Segment Start: RECORD SET

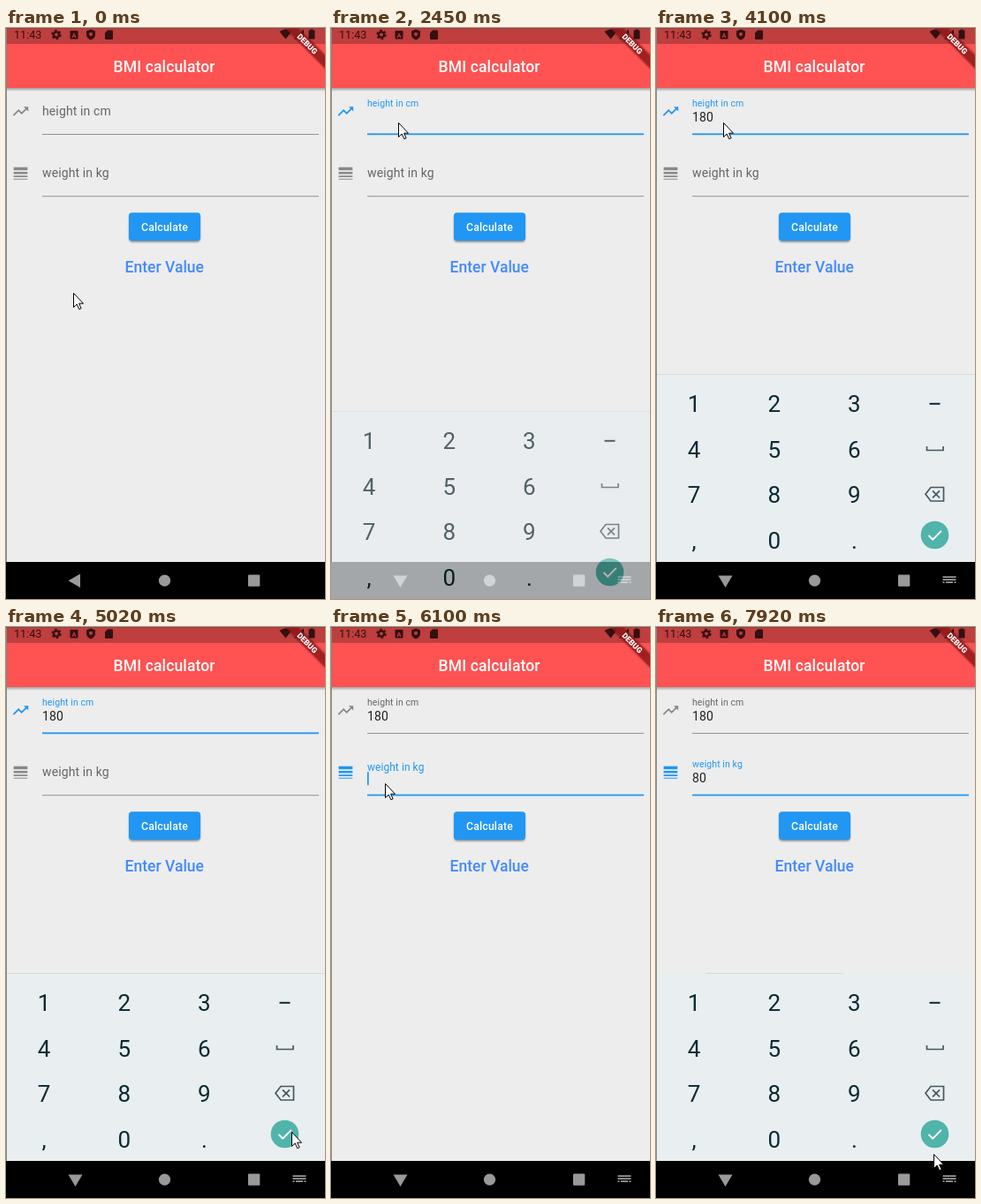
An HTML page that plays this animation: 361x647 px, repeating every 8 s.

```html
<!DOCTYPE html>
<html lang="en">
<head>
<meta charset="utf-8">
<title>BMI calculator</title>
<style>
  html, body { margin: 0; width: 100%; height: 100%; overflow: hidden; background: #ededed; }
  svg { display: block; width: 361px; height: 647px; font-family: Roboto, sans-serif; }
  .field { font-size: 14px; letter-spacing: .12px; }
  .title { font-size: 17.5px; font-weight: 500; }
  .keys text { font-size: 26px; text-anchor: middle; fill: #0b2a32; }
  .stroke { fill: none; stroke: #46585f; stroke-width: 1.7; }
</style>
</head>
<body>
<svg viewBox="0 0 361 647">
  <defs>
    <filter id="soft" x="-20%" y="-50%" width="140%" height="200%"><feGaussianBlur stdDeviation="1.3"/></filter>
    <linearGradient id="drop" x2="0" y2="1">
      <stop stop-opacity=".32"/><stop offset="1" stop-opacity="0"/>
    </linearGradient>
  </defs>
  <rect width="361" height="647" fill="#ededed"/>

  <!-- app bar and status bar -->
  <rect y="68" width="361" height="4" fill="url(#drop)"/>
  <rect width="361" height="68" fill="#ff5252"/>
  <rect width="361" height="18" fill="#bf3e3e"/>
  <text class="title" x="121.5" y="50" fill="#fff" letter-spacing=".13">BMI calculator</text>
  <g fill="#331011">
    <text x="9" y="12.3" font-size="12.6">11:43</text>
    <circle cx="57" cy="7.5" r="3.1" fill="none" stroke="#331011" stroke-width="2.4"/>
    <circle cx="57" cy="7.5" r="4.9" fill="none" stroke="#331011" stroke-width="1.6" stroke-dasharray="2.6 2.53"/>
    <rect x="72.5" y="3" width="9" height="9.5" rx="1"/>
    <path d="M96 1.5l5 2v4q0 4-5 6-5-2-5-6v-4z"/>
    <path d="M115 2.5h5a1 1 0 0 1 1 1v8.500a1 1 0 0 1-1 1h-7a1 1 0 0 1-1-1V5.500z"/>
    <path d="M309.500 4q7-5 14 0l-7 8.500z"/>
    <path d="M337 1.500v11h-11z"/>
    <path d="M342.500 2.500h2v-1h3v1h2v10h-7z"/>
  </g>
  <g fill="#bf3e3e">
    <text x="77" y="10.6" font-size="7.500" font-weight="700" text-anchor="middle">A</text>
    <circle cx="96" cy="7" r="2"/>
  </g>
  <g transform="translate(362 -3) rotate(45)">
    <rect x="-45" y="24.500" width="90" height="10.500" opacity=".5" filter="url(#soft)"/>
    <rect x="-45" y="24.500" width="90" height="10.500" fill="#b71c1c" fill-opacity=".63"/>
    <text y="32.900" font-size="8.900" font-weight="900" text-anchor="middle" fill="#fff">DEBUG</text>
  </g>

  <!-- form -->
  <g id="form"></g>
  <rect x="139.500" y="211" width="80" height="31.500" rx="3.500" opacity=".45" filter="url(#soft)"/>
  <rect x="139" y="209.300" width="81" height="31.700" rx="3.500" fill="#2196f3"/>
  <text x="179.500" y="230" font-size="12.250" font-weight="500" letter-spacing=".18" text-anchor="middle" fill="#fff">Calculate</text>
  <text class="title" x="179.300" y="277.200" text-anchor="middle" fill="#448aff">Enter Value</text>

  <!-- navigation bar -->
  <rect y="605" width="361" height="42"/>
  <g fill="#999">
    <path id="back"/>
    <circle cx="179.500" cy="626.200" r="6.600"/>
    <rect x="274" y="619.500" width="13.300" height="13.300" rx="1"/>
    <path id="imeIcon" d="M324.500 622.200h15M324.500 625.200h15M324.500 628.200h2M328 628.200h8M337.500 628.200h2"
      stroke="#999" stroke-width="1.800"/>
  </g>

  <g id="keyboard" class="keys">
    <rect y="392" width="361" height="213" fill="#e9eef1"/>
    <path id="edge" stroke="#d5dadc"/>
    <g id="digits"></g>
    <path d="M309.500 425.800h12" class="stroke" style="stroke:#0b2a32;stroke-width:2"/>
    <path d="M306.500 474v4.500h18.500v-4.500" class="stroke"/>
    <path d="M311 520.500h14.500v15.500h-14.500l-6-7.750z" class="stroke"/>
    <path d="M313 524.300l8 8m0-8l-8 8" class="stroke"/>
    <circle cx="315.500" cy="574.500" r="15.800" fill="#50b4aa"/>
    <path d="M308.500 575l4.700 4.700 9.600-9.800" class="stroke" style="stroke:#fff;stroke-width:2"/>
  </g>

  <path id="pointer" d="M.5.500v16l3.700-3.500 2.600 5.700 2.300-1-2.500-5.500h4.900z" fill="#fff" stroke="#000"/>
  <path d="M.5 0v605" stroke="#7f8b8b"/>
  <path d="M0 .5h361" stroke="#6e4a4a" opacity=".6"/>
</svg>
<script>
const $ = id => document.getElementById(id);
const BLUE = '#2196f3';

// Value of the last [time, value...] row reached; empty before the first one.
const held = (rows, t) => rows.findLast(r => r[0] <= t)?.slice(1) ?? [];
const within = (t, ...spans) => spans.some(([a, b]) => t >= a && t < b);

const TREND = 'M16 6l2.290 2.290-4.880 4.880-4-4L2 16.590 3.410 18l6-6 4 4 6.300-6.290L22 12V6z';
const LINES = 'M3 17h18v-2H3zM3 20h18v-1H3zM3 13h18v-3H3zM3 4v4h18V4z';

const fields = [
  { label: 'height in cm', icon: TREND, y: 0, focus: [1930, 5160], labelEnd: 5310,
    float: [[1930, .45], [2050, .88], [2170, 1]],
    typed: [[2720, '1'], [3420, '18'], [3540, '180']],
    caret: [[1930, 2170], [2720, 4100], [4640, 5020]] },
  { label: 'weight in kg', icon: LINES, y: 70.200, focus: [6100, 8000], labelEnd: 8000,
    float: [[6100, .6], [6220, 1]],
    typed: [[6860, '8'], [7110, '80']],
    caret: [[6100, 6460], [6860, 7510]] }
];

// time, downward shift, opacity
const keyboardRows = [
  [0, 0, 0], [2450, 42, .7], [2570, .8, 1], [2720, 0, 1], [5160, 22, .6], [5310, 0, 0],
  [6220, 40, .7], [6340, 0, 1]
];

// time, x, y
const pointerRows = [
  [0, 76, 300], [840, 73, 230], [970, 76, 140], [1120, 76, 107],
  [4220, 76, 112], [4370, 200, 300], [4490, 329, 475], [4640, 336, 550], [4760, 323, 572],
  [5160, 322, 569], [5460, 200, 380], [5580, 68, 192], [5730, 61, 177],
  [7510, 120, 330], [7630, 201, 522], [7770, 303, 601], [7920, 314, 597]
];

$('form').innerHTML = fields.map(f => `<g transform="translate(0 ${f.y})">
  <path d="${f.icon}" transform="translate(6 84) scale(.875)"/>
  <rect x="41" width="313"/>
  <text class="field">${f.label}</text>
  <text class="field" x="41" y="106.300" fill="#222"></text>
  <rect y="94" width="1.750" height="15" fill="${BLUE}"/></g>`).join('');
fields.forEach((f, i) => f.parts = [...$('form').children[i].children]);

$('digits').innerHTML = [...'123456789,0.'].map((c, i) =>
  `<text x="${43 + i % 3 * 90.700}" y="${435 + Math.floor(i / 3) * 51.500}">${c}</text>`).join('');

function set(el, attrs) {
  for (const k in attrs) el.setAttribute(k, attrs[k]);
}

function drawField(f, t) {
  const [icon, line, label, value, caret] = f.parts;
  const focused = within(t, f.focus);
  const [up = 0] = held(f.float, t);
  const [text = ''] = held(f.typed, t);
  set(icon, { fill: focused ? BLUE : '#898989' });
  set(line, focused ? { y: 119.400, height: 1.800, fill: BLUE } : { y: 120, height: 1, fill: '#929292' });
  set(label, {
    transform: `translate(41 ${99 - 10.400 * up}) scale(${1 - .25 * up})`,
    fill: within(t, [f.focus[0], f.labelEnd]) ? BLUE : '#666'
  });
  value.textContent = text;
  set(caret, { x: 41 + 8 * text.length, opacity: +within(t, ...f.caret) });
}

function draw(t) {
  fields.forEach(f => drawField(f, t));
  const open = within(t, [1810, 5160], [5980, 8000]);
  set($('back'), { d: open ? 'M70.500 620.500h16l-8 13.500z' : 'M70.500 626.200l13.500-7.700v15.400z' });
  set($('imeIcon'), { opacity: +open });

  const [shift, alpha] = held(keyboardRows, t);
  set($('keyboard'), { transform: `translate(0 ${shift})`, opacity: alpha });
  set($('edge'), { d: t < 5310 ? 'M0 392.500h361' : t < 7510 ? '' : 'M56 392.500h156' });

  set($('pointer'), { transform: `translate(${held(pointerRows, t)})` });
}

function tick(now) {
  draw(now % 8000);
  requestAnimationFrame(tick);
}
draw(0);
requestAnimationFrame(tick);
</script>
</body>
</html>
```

Segment End: RECORD SET

Using the listing above, locate the lines that hold "weight" and copy each one.

  .title { font-size: 17.5px; font-weight: 500; }
    <text x="77" y="10.6" font-size="7.500" font-weight="700" text-anchor="middle">A</text>
    <text y="32.900" font-size="8.900" font-weight="900" text-anchor="middle" fill="#fff">DEBUG</text>
  <text x="179.500" y="230" font-size="12.250" font-weight="500" letter-spacing=".18" text-anchor="middle" fill="#fff">Calculate</text>
  { label: 'weight in kg', icon: LINES, y: 70.200, focus: [6100, 8000], labelEnd: 8000,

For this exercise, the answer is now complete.